[Data records — start]

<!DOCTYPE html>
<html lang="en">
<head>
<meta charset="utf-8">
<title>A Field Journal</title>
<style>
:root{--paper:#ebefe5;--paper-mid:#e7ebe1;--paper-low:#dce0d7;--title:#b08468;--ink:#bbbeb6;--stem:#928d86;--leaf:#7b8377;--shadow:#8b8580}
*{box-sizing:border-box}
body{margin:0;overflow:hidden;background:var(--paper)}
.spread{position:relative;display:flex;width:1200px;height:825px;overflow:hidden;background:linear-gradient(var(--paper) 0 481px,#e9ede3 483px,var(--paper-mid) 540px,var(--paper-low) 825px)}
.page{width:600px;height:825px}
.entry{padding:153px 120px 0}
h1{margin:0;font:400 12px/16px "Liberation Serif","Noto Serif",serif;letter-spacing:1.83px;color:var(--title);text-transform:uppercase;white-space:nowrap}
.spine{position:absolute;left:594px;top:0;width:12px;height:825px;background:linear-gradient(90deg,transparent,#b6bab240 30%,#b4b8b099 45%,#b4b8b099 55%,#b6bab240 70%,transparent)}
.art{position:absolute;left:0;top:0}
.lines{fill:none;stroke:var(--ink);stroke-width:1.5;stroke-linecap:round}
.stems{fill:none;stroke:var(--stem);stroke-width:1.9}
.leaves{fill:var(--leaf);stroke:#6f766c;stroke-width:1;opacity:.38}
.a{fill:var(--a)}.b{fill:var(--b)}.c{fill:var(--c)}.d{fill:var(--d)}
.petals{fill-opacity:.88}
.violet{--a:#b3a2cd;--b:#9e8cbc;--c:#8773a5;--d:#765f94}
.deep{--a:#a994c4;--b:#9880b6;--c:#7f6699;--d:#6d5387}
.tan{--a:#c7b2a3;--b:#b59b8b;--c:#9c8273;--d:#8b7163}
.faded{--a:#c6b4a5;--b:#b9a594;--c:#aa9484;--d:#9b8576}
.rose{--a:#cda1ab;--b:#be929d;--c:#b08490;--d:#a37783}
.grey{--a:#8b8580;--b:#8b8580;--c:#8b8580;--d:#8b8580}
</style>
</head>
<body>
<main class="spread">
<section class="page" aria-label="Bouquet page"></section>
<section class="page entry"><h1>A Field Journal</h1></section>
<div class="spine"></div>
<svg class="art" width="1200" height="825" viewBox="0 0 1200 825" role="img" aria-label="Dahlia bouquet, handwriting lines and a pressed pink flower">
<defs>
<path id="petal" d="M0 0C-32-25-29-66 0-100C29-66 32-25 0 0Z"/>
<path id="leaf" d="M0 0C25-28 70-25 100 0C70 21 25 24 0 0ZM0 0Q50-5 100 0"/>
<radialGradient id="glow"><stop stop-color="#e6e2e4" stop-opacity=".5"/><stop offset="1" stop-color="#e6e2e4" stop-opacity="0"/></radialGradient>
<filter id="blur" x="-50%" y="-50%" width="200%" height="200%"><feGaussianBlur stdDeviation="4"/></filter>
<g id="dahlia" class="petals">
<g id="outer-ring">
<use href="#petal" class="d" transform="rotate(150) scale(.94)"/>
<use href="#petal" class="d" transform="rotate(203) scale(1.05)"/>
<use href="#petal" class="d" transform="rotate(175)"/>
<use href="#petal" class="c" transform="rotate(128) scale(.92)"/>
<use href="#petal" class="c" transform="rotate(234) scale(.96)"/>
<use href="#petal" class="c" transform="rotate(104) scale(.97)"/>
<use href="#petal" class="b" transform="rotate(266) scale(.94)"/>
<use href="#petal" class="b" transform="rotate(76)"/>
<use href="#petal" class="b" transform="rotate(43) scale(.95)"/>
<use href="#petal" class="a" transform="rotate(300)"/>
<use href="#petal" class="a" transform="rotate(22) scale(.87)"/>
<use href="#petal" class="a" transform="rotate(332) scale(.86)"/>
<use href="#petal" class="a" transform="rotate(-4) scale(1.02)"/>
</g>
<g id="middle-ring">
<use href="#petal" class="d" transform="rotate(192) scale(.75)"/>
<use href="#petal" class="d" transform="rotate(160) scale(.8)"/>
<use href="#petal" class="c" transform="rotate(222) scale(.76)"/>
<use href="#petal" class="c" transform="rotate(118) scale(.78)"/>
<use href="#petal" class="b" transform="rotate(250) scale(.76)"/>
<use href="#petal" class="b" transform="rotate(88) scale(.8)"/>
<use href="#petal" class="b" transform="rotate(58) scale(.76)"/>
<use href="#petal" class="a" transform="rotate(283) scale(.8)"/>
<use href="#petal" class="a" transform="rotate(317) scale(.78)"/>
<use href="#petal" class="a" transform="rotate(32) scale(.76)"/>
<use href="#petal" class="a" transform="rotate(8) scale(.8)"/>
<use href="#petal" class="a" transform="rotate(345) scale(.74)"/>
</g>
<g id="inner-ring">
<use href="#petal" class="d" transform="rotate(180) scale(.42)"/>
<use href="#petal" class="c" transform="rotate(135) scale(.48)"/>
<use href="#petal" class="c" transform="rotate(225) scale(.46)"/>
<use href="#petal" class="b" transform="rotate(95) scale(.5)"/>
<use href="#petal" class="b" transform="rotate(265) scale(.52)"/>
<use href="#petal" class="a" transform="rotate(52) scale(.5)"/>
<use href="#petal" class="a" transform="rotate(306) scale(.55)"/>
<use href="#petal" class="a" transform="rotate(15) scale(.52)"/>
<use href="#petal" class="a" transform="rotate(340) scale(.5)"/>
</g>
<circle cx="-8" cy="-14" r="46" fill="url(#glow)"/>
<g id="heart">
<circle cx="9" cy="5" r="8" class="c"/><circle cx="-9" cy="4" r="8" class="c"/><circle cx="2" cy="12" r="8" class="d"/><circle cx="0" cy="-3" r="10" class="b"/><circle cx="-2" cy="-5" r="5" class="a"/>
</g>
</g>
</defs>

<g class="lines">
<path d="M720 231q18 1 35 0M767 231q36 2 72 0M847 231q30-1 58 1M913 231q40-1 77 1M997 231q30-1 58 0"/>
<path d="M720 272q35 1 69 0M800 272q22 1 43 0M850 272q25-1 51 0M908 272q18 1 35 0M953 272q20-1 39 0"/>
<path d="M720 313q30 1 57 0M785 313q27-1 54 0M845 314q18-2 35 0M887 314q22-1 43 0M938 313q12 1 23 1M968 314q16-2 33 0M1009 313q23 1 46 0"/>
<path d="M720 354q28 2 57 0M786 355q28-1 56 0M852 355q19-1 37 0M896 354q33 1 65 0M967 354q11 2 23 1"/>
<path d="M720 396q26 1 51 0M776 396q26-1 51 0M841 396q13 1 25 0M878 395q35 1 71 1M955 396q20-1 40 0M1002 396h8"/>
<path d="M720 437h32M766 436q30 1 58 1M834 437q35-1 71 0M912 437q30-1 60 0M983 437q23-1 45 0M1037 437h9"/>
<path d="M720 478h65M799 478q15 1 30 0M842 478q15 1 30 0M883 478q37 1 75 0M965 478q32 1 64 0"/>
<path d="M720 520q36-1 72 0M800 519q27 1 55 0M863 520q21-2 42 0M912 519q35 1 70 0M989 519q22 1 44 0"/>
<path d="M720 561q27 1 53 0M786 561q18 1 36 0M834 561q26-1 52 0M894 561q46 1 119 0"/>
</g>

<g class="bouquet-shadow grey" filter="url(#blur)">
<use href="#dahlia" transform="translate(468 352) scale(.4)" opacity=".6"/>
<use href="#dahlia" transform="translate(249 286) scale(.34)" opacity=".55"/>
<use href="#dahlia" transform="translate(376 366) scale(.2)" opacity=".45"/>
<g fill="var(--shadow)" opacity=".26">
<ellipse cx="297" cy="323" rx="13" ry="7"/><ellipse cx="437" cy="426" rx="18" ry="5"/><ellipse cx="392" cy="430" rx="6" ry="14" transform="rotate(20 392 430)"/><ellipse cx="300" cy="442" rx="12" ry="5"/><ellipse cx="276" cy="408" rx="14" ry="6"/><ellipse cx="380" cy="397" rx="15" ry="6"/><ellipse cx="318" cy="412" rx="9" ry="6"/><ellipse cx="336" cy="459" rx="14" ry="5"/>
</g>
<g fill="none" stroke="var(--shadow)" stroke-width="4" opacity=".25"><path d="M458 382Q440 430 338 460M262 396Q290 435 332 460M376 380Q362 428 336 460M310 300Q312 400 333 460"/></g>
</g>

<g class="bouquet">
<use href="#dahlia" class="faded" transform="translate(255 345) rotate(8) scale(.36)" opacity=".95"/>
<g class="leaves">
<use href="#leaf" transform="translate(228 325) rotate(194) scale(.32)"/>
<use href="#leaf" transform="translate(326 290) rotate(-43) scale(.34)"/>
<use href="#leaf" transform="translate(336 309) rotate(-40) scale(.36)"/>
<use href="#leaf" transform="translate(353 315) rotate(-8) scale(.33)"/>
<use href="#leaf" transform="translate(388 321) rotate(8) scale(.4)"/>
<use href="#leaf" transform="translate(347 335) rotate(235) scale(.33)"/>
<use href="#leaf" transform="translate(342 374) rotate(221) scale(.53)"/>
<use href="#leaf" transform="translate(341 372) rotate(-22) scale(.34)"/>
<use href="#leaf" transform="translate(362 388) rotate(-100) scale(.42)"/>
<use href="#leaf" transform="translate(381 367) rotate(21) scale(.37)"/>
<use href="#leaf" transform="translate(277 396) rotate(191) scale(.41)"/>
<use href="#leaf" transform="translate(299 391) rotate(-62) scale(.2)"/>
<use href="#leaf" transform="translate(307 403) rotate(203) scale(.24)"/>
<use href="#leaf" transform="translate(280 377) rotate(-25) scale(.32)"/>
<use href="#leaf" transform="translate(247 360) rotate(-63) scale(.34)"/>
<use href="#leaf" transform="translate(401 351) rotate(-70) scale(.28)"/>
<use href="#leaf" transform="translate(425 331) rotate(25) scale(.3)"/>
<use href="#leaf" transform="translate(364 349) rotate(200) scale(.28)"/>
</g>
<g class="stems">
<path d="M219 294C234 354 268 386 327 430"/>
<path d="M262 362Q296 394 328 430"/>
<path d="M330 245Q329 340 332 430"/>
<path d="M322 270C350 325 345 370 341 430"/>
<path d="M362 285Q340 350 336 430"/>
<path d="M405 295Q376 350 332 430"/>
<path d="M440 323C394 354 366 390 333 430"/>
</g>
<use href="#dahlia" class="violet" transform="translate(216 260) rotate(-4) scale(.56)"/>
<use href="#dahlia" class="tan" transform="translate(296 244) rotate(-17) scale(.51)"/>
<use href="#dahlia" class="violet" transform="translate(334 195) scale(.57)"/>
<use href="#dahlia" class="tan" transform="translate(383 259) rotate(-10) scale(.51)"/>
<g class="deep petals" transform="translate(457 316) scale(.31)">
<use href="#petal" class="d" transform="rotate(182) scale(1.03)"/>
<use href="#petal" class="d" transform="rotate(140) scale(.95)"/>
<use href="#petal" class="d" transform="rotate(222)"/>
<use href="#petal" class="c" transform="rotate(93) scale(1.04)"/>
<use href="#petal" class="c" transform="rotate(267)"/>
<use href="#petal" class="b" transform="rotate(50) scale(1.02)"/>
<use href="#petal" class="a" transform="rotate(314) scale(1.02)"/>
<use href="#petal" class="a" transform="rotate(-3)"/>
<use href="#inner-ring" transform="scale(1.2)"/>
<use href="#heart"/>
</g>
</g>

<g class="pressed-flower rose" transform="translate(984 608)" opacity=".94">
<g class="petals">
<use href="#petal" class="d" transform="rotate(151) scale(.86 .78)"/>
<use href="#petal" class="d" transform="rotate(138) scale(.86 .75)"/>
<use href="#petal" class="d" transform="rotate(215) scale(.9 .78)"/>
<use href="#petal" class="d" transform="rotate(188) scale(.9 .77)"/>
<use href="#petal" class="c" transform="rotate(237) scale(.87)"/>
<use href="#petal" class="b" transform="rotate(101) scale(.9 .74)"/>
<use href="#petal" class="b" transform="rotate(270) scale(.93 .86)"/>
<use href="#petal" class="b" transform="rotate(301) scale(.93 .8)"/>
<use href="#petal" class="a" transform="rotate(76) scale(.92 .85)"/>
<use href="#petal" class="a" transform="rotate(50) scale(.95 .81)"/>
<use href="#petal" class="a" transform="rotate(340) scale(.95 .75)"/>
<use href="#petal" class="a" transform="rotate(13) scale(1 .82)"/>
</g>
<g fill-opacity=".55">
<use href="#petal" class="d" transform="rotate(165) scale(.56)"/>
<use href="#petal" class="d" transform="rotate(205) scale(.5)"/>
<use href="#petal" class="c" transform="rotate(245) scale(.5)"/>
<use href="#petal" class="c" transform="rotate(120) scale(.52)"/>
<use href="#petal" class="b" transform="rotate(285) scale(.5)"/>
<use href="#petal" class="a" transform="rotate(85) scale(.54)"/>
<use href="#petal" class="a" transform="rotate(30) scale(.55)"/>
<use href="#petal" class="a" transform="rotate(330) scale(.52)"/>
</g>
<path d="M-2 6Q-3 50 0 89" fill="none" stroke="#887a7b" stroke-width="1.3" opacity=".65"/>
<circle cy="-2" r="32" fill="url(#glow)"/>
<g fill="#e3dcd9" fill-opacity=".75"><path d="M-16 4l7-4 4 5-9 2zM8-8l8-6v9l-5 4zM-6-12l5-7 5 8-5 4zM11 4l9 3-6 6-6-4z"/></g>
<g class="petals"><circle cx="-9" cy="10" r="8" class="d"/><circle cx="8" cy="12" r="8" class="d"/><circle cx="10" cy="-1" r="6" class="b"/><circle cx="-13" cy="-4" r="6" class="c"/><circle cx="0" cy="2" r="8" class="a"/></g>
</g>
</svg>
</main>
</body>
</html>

[Data records — finish]

> [Exercise objective]: Which lines in the data above contain "body"? Show each one.

> [Response to the task]:
body{margin:0;overflow:hidden;background:var(--paper)}
<body>
</body>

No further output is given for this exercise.